The northeast has had a brutal last couple of weeks. Yesterday we saw a third nor'easter bring more snow to the area. The first had wind gusts of 50mph and knocked power out at our office for a week. The second brought close to 2 feet of snow and took down many trees and power lines. Many homes in my area were without power for 5+ days. I was one of the unlucky ones losing power on Wednesday night. Temperatures in my house dropped steadily down to a low of 46 degrees by day 3. The food in the refrigerator was a lost cause but the biggest worry was freezing pipes causing significant damage. Three of my surrounding neighbors had full-house generators and I'm sure many people that lived without power are now seriously considering installing one even at the cost of $8-10k.
The constituents of the S&P 500 are wrapping up an extremely strong 4th quarter earnings season. Even before tax reform kicks in, corporations reached record operating profit margins at 10.4%. Furthermore, companies beat on the top and bottom line with over 75% beating estimates which is an eight-year high. Looking ahead, it is no surprise that earnings revisions are trending higher across all sectors.
Today in the bond auction, the 1-year Treasury bill yield hit a 10-year high at 2.02 percent. This is good news for savers as they are finally starting to see some risk free returns on their money in the bank. Furthermore, new Fed Chair Jerome Powell testified on Capitol Hill and suggested that there will be 3-4 more hikes this year. That means that we may see 3 percent rates by year end. Powell said, “At the December meeting, the median [FOMC] participant called for three rate increases in 2018,” Powell said. “Now since then, what we’ve seen is incoming data that suggests a strengthening in the economy.”
IMPORTANT DISCLOSURE INFORMATION
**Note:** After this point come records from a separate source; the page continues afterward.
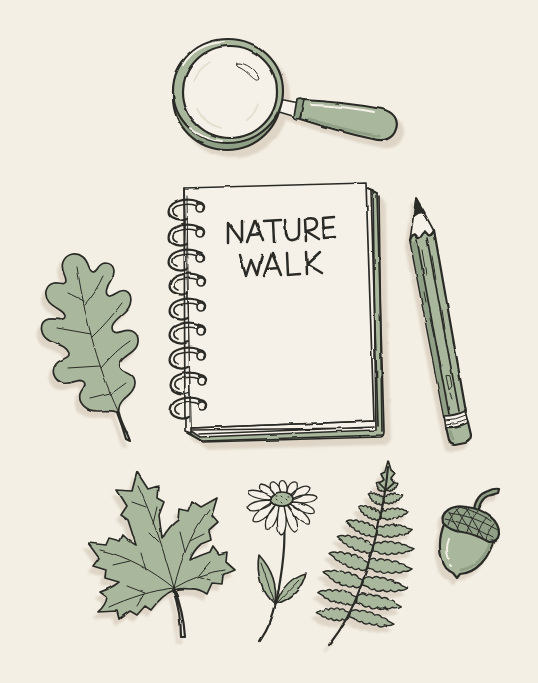
<!DOCTYPE html>
<html lang="en">
<head>
<meta charset="utf-8">
<title>Nature Walk</title>
<style>
:root {
  --paper: #f3efe4;
  --page: #f6f1e8;
  --sage: #a9b79d;
  --sage-dark: #8fa086;
  --sage-light: #c3cdb8;
  --ink: #2b2b27;
  --shadow: #ded5c7;
}
html, body { margin: 0; background: var(--paper); }
body { width: 538px; height: 683px; overflow: hidden; }
svg { display: block; }
.art { fill: none; stroke: var(--ink); stroke-width: 1.7; stroke-linecap: round; stroke-linejoin: round; }
.sage { fill: var(--sage); }
.dark { fill: var(--sage-dark); }
.page { fill: var(--page); }
.ink { fill: var(--ink); }
.vein { stroke-width: 1; }
.plain { stroke: none; }
.bold { stroke-width: 2.2; }
.shine { stroke: var(--page); stroke-width: 2; }
.shade { stroke: var(--sage-dark); stroke-width: 3; }
.shadow-left { filter: drop-shadow(-4px 6px 1px var(--shadow)); }
.shadow-right { filter: drop-shadow(6px 7px 1px var(--shadow)); }
.lettering { stroke-width: 2.5; }
.frond { fill: var(--sage); stroke-width: 1.4; vector-effect: non-scaling-stroke; }
.petal { fill: var(--page); stroke-width: 1.3; }
</style>
</head>
<body>
<svg width="538" height="683" viewBox="0 0 538 683">
  <defs>
    <filter id="hand-drawn" x="0" y="0" width="538" height="683" filterUnits="userSpaceOnUse">
      <feTurbulence type="fractalNoise" baseFrequency="0.06" numOctaves="2" seed="4" result="wobble"/>
      <feDisplacementMap in="SourceGraphic" in2="wobble" scale="2.4" xChannelSelector="R" yChannelSelector="G"/>
    </filter>
    <path id="leaflet" class="frond" d="M0-3Q4-8 8-5Q11-9 15-6Q18-9 22-5Q26-8 29-4Q33-5 35-2L41 0Q37 4 33 3Q30 7 26 4Q23 8 19 5Q15 9 12 5Q8 8 5 4L0 3Z"/>
    <g id="ring">
      <path class="bold" stroke-width="3" d="M203 205C198 200 188 198 179 201C168 204 166 214 172 218C177 221 183 221 187 219"/>
      <path d="M202 209C195 203 184 204 177 206C171 209 172 214 177 216"/>
      <circle class="page" cx="200" cy="208" r="4"/>
      <path class="bold" d="M197 203C202 201 206 206 203 210"/>
    </g>
  </defs>

  <g class="art" filter="url(#hand-drawn)">

    <g id="magnifier" class="shadow-right">
      <path class="page" d="M279 99L299 103L296 117L276 111Z"/>
      <path class="sage bold" d="M303 100C325 101 355 104 382 109C394 112 399 120 396 129C393 139 384 142 373 139C348 134 323 126 300 119Z"/>
      <path class="shade" d="M309 119C335 127 360 134 379 136"/>
      <path class="shine" d="M311 105C330 105 352 108 374 112"/>
      <path class="dark" d="M297 99Q301 97 304 100L300 118Q297 120 294 117Z"/>
      <ellipse class="dark bold" cx="227" cy="97" rx="54" ry="53"/>
      <ellipse class="sage bold" cx="228" cy="91" rx="55" ry="52"/>
      <ellipse class="page bold" cx="230" cy="92" rx="47" ry="46"/>
      <path class="shine" d="M183 65C192 50 207 43 224 42M190 128C199 136 210 140 222 141"/>
      <path class="vein" d="M237 63C246 62 257 71 259 79C255 84 249 71 238 67Q235 65 237 63Z"/>
      <path stroke="#e4decf" d="M194 81C197 72 203 66 210 62M197 109C202 119 210 125 221 128M258 104Q255 114 247 120"/>
    </g>

    <g id="notebook">
      <g class="shadow-right">
        <path class="sage" d="M186 431L203 442L381 437Q384 436 384 431L377 193L367 190Z"/>
        <path class="page" d="M188 429L200 437L376 430L373 190L366 188Z"/>
        <path d="M187 433L202 441L383 435M379 196L382 431M368 188L377 193"/>
        <path class="page" d="M184 188L366 183L374 421L191 428Z"/>
        <path class="page" d="M184 188L185 431L191 433L191 428"/>
        <path d="M191 428L374 421M192 430L362 428M199 434L374 427M371 190L378 426"/>
        <path class="vein" d="M187 196L190 422"/>
      </g>
      <g id="spiral">
        <use href="#ring"/>
        <use href="#ring" y="25"/>
        <use href="#ring" y="50"/>
        <use href="#ring" x="1" y="74"/>
        <use href="#ring" x="1" y="99"/>
        <use href="#ring" x="1" y="123"/>
        <use href="#ring" x="1" y="148"/>
        <use href="#ring" x="2" y="173"/>
        <use href="#ring" x="2" y="198"/>
      </g>
      <g class="lettering" role="img" aria-label="Nature Walk">
        <title>Nature Walk</title>
        <path d="M228 243L228 223L242 242L242 221"/>
        <path d="M247 242L255 220L263 241M250 235L260 234"/>
        <path d="M264 221L281 220M273 221L274 242"/>
        <path d="M285 220L286 234Q288 241 293 240Q300 239 299 232L299 219"/>
        <path d="M306 240L305 219Q317 216 317 224Q317 230 306 231L319 239"/>
        <path d="M334 217L323 218L324 238L335 237M323 228L333 227"/>
        <path d="M240 255L246 276L251 260L257 275L262 254"/>
        <path d="M264 276L272 253L281 275M267 269L278 268"/>
        <path d="M287 253L288 275L300 274"/>
        <path d="M306 252L307 274M320 252L307 264L322 273"/>
      </g>
    </g>

    <g id="pencil" class="shadow-left">
      <path class="page" d="M416 198L434 231L429 236L425 231L420 239L415 234L410 240Z"/>
      <path class="ink" d="M416 198L425 213Q420 211 414 216Z"/>
      <path class="sage bold" d="M410 240Q413 232 416 236Q419 241 422 235Q425 230 428 235Q432 237 434 230L466 412L444 417Z"/>
      <path class="dark plain" d="M411 243L417 240L449 415L444 416Z"/>
      <path d="M417 240L449 414M427 238L459 411"/>
      <path class="vein" d="M422 250L426 274M432 256L436 279M430 318L434 337M442 310L445 329M437 346L441 366M446 376L449 390L452 386L450 376ZM450 394L452 399M424 292L426 302"/>
      <path class="page" d="M444 416Q456 416 465 411L468 422Q458 428 446 427Z"/>
      <path class="vein" d="M445 420Q456 420 466 415M446 424Q457 424 467 419"/>
      <path class="sage bold" d="M446 427Q458 428 468 422L471 435Q471 441 465 443L455 445Q450 445 449 440Z"/>
      <path class="shade" d="M450 431L453 440"/>
    </g>

    <g id="oak-leaf" class="shadow-left">
      <path class="sage" d="M119 413C111 409 105 411 97 411C86 411 78 403 80 394C82 388 87 386 84 382C79 377 72 385 63 383C53 380 51 370 56 364C61 358 70 359 69 353C66 346 59 345 50 341C40 336 39 324 46 320C53 316 63 323 65 317C66 311 55 309 49 302C43 294 46 285 54 283C60 282 65 286 66 281C66 275 60 270 63 262C66 254 76 251 83 257C90 263 88 271 93 272C98 272 97 264 105 263C115 263 116 273 111 280C107 286 104 294 109 296C114 297 119 288 126 291C134 295 131 307 125 312C118 319 109 324 113 331C117 336 124 328 132 331C141 335 139 346 133 351C126 357 118 360 120 367C123 374 130 371 134 378C138 387 130 394 124 399C119 404 118 408 119 413Z"/>
      <path class="bold" d="M119 413C121 423 127 432 130 441L126 439Q122 425 117 412"/>
      <path class="vein" d="M77 267C84 309 94 360 119 413M84 301L68 293M85 304Q96 292 103 276M91 334L57 328M92 337Q108 322 122 303M100 366L68 368M101 368Q116 350 130 341M110 393L90 398M111 394Q119 388 126 383"/>
    </g>

    <g id="maple-leaf" class="shadow-left">
      <path class="sage" d="M174 590C164 594 157 602 151 610L145 606L137 615L130 611L119 619L117 611L98 612Q106 605 107 597L100 592Q112 588 119 582L105 578L106 570L93 566L99 558L88 543L106 545L109 538L120 541L123 535Q130 542 136 545L128 520L121 515L127 506L117 490L132 491L137 472L148 489L158 486L157 498L164 502L159 515L162 539Q169 526 178 520L179 509L188 511L192 501L201 507L217 498L212 515L218 522L209 530L211 540L201 544Q193 551 190 560Q201 555 210 552L213 546L219 554L227 552L226 562L235 570L223 575L222 584L212 583L207 594Q198 588 190 589Q181 588 174 590Z"/>
      <path class="bold" d="M174 588C180 603 184 620 185 637L181 637C181 619 178 604 173 590"/>
      <path class="vein" d="M174 588C165 554 152 515 138 486M174 588C153 571 127 556 100 550M174 588C181 557 193 530 209 509M174 588Q200 573 225 570M174 588C153 590 129 598 109 607M159 543L149 533M153 524L157 507M146 507L132 502M146 570L141 553M130 561L113 565M185 552L180 532M190 541L204 534M198 576L210 580M199 575L210 562M145 593L127 586M144 594L137 606"/>
    </g>

    <g id="daisy">
      <path class="bold" d="M284 520C286 545 282 574 276 603Q272 623 260 641"/>
      <path class="sage" d="M275 604C261 592 256 573 259 555C270 567 278 584 275 604ZM276 604C281 588 292 577 306 573C302 588 292 599 276 604Z"/>
      <path class="vein" d="M275 603L261 563M277 603L300 579"/>
      <g id="petals">
        <path class="petal" d="M276 495C268 488 269 481 274 482Q280 485 281 494ZM281 493C277 484 280 479 284 481Q289 486 286 494ZM287 494C287 484 293 480 297 483Q299 490 291 497ZM290 496C297 487 307 484 310 488Q309 495 292 500ZM292 499C303 493 317 494 317 498Q313 504 292 503ZM272 497C261 493 257 487 261 484Q269 485 276 495ZM272 500C258 500 246 495 248 491Q257 488 273 497Z"/>
        <path class="petal" d="M274 502C261 513 248 512 247 508Q251 500 272 500ZM276 504C268 519 257 524 253 521Q253 512 273 502ZM279 506C278 522 271 531 266 529Q263 519 276 504ZM284 506C288 520 286 534 281 535Q275 531 279 506ZM288 505C297 517 300 530 295 532Q288 530 284 506ZM290 504C303 510 312 520 309 524Q300 525 287 505ZM292 502C306 502 316 509 314 513Q306 516 290 504Z"/>
      </g>
      <ellipse class="sage" cx="282" cy="499" rx="11" ry="7"/>
      <path class="vein" d="M276 499L277 500M281 496L282 497M286 499L287 500M281 502L282 503M288 497L289 497M276 496L277 496"/>
    </g>

    <g id="fern" class="shadow-left">
      <g id="fronds-left">
        <use href="#leaflet" transform="translate(349 615) rotate(184) scale(.8 .9)"/>
        <use href="#leaflet" transform="translate(356 600) rotate(191) scale(.95 1)"/>
        <use href="#leaflet" transform="translate(362 583) rotate(195) scale(1 1)"/>
        <use href="#leaflet" transform="translate(368 566) rotate(198) scale(1 1)"/>
        <use href="#leaflet" transform="translate(373 549) rotate(199) scale(.92 .95)"/>
        <use href="#leaflet" transform="translate(377 533) rotate(201) scale(.8 .9)"/>
        <use href="#leaflet" transform="translate(381 517) rotate(204) scale(.62 .8)"/>
        <use href="#leaflet" transform="translate(384 502) rotate(207) scale(.43 .7)"/>
        <use href="#leaflet" transform="translate(386 489) rotate(212) scale(.28 .6)"/>
      </g>
      <g id="fronds-right">
        <use href="#leaflet" transform="translate(350 614) rotate(13) scale(1.1 .9)"/>
        <use href="#leaflet" transform="translate(357 599) rotate(10) scale(1.1 1)"/>
        <use href="#leaflet" transform="translate(363 582) rotate(8) scale(1.1 1)"/>
        <use href="#leaflet" transform="translate(368 565) rotate(5) scale(1.08 1)"/>
        <use href="#leaflet" transform="translate(373 548) rotate(1) scale(1 .95)"/>
        <use href="#leaflet" transform="translate(377 532) rotate(-4) scale(.86 .9)"/>
        <use href="#leaflet" transform="translate(381 516) rotate(-10) scale(.68 .8)"/>
        <use href="#leaflet" transform="translate(384 501) rotate(-18) scale(.48 .7)"/>
        <use href="#leaflet" transform="translate(386 489) rotate(-26) scale(.32 .6)"/>
      </g>
      <path class="sage" d="M386 490L379 483L384 480L381 474L385 472L388 461L391 471L395 474L391 479L394 483Z"/>
      <path class="bold" d="M388 468C385 500 375 547 361 586Q349 620 329 645"/>
    </g>

    <g id="acorn" class="shadow-left">
      <path class="sage bold" d="M445 522C438 538 438 556 446 568Q450 572 453 573L457 578L460 574C476 573 490 558 494 538Z"/>
      <path class="shade" d="M461 570C475 568 486 556 490 544"/>
      <path class="shine" d="M449 539Q445 549 449 559M450 565L451 566"/>
      <path class="dark bold" d="M479 511C479 502 485 496 491 495L498 493L499 489Q494 488 488 491C479 494 475 501 474 510Z"/>
      <path class="dark bold" d="M443 523C440 512 452 504 467 507C485 509 500 521 499 534Q498 542 489 542Q475 534 462 532Q450 531 443 523Z"/>
      <path class="vein" d="M449 513Q472 515 498 530M445 519Q466 522 493 538M459 507Q477 511 491 521M460 507Q451 514 448 525M469 508Q460 518 457 530M478 511Q470 520 467 532M487 517Q480 525 477 536M494 524Q488 530 486 540M449 512L459 531M456 509L472 533M466 508L483 538"/>
    </g>

  </g>
</svg>
</body>
</html>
Please remember that past performance may not be indicative of future results. Different types of investments involve varying degrees of risk, and there can be no assurance that the future performance of any specific investment, investment strategy, or product (including the investments and/or investment strategies recommended or undertaken by Runnymede Capital Management, Inc.-"Runnymede"), or any non-investment related content, made reference to directly or indirectly in this blog will be profitable, equal any corresponding indicated historical performance level(s), be suitable for your portfolio or individual situation, or prove successful. Due to various factors, including changing market conditions and/or applicable laws, the content may no longer be reflective of current opinions or positions. Moreover, you should not assume that any discussion or information contained in this blog serves as the receipt of, or as a substitute for, personalized investment advice from Runnymede. Please remember that if you are a Runnymede client, it remains your responsibility to advise Runnymede, in writing, if there are any changes in your personal/financial situation or investment objectives for the purpose of reviewing/evaluating/revising our previous recommendations and/or services, or if you would like to impose, add, or to modify any reasonable restrictions to our investment advisory services. To the extent that a reader has any questions regarding the applicability of any specific issue discussed above to his/her individual situation, he/she is encouraged to consult with the professional advisor of his/her choosing. Runnymede is neither a law firm nor a certified public accounting firm and no portion of the blog content should be construed as legal or accounting advice. A copy of the Runnymede's current written disclosure Brochure discussing our advisory services and fees is available for review upon request. Please Note: Runnymede does not make any representations or warranties as to the accuracy, timeliness, suitability, completeness, or relevance of any information prepared by any unaffiliated third party, whether linked to Runnymede's web site or blog or incorporated herein, and takes no responsibility for any such content. All such information is provided solely for convenience purposes only and all users thereof should be guided accordingly.